Instructions to follow. Could you copy out all the lines in the material below where the word "orange" occurs?

Data.
___
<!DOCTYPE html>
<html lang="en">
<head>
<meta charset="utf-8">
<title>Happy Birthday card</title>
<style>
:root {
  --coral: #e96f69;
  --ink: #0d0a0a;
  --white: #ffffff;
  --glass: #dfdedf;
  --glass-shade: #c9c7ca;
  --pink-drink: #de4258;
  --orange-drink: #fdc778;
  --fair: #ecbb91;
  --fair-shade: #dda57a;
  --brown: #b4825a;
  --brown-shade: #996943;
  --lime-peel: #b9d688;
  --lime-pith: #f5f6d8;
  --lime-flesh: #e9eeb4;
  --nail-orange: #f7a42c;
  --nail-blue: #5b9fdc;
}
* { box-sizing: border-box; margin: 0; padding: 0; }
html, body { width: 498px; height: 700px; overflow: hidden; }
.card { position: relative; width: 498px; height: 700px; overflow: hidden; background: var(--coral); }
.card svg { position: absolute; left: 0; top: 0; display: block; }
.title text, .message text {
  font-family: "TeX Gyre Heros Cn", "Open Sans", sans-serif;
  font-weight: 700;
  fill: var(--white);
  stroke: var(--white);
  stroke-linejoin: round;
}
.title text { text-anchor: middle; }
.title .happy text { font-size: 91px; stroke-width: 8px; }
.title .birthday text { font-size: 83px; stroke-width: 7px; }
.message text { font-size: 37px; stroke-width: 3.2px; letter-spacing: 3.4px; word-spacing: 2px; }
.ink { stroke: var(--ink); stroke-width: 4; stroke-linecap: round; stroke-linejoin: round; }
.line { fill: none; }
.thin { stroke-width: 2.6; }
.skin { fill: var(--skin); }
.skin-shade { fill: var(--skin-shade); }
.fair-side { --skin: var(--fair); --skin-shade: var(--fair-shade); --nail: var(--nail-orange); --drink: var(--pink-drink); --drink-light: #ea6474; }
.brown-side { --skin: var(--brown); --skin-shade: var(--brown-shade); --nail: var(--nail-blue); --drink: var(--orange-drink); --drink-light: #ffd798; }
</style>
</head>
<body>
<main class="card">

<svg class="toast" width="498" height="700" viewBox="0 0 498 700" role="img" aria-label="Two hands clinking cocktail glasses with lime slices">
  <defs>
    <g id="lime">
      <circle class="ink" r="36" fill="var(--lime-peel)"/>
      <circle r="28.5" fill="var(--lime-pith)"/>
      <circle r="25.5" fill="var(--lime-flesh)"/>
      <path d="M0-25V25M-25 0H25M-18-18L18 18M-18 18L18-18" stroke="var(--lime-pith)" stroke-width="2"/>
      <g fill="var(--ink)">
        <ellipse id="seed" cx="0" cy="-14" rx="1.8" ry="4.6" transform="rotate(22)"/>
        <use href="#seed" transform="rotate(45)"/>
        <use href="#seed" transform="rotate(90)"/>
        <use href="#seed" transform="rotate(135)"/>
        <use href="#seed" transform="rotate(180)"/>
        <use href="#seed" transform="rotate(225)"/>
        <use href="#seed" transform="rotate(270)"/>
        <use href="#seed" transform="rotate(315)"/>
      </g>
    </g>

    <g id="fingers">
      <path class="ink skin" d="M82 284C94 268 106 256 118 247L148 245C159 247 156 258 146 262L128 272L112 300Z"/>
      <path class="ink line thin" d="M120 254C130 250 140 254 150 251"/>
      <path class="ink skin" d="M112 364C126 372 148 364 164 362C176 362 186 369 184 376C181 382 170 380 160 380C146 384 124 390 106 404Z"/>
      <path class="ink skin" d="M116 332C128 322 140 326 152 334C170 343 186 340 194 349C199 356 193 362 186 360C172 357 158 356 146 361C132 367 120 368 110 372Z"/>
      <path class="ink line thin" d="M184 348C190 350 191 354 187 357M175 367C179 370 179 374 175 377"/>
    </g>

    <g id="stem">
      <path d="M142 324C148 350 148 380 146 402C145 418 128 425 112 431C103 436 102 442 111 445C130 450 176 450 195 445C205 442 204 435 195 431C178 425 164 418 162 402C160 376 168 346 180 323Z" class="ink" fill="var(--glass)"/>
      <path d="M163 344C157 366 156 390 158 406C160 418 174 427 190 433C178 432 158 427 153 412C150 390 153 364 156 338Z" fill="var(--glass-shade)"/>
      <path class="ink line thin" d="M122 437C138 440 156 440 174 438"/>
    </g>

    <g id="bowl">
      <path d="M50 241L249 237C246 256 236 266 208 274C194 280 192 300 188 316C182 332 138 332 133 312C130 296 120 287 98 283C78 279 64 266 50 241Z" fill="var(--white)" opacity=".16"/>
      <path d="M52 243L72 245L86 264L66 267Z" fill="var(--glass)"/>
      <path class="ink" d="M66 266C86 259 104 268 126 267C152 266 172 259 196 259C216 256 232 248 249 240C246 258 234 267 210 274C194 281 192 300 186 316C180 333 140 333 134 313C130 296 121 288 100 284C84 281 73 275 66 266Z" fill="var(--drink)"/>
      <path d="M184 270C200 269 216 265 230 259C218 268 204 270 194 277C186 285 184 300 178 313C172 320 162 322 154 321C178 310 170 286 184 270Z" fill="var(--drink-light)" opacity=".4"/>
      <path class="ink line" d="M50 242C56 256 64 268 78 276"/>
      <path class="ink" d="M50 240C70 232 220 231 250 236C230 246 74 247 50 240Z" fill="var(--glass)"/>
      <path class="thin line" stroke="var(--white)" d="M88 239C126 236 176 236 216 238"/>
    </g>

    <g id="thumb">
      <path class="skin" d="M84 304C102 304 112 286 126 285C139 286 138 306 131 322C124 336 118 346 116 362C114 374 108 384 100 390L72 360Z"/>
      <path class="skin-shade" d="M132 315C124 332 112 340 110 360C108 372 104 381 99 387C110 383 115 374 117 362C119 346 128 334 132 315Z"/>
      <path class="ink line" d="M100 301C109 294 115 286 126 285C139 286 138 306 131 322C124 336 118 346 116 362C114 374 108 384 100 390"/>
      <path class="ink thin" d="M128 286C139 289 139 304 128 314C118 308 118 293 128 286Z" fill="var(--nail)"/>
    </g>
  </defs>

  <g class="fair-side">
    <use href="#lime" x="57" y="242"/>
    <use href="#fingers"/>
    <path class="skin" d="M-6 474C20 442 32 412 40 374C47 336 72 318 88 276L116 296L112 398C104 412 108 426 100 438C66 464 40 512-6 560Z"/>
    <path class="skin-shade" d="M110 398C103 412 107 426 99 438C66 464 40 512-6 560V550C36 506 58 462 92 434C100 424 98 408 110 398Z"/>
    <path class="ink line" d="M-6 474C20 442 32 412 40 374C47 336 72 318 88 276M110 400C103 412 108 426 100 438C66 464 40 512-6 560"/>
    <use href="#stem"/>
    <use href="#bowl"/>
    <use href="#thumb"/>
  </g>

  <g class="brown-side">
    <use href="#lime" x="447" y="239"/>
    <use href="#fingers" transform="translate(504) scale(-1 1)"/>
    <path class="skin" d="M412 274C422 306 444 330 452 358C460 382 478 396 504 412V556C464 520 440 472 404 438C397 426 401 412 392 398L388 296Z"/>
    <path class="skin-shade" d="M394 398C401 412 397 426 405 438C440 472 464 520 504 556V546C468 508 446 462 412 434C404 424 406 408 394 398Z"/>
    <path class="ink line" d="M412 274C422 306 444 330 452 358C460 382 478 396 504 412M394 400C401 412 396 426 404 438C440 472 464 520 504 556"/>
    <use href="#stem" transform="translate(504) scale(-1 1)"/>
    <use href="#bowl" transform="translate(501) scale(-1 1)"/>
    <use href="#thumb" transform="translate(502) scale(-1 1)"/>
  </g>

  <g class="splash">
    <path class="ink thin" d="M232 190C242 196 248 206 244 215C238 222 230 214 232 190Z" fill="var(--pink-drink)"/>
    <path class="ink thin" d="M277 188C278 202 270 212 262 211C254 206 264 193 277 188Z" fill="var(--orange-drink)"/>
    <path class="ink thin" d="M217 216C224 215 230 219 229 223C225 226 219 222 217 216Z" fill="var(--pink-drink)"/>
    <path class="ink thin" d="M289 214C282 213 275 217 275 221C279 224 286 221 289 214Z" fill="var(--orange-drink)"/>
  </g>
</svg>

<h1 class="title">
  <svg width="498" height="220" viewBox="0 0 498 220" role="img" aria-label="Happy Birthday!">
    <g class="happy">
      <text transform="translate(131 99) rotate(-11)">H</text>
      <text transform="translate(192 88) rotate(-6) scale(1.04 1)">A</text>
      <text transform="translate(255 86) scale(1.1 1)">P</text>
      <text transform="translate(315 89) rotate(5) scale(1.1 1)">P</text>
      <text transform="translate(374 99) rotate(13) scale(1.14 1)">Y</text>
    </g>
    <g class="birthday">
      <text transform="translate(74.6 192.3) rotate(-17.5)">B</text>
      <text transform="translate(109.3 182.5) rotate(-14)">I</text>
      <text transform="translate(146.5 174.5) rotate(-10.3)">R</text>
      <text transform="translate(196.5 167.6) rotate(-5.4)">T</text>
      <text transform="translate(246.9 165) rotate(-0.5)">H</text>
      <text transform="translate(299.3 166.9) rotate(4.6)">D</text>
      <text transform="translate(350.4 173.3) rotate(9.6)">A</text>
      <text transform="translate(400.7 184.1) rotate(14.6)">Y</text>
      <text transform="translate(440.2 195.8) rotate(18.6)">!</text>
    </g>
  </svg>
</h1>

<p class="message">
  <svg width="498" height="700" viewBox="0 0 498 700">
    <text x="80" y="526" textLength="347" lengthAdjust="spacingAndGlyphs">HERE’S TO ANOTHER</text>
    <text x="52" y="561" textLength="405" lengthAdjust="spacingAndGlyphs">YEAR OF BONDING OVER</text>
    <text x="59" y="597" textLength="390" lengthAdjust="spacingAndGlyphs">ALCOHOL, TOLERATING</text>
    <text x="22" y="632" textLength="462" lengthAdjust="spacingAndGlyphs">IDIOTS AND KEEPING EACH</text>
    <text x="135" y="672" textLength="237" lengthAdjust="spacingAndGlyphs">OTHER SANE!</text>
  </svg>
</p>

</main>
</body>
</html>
___
Answer to the problem.
  --orange-drink: #fdc778;
  --nail-orange: #f7a42c;
.fair-side { --skin: var(--fair); --skin-shade: var(--fair-shade); --nail: var(--nail-orange); --drink: var(--pink-drink); --drink-light: #ea6474; }
.brown-side { --skin: var(--brown); --skin-shade: var(--brown-shade); --nail: var(--nail-blue); --drink: var(--orange-drink); --drink-light: #ffd798; }
    <path class="ink thin" d="M277 188C278 202 270 212 262 211C254 206 264 193 277 188Z" fill="var(--orange-drink)"/>
    <path class="ink thin" d="M289 214C282 213 275 217 275 221C279 224 286 221 289 214Z" fill="var(--orange-drink)"/>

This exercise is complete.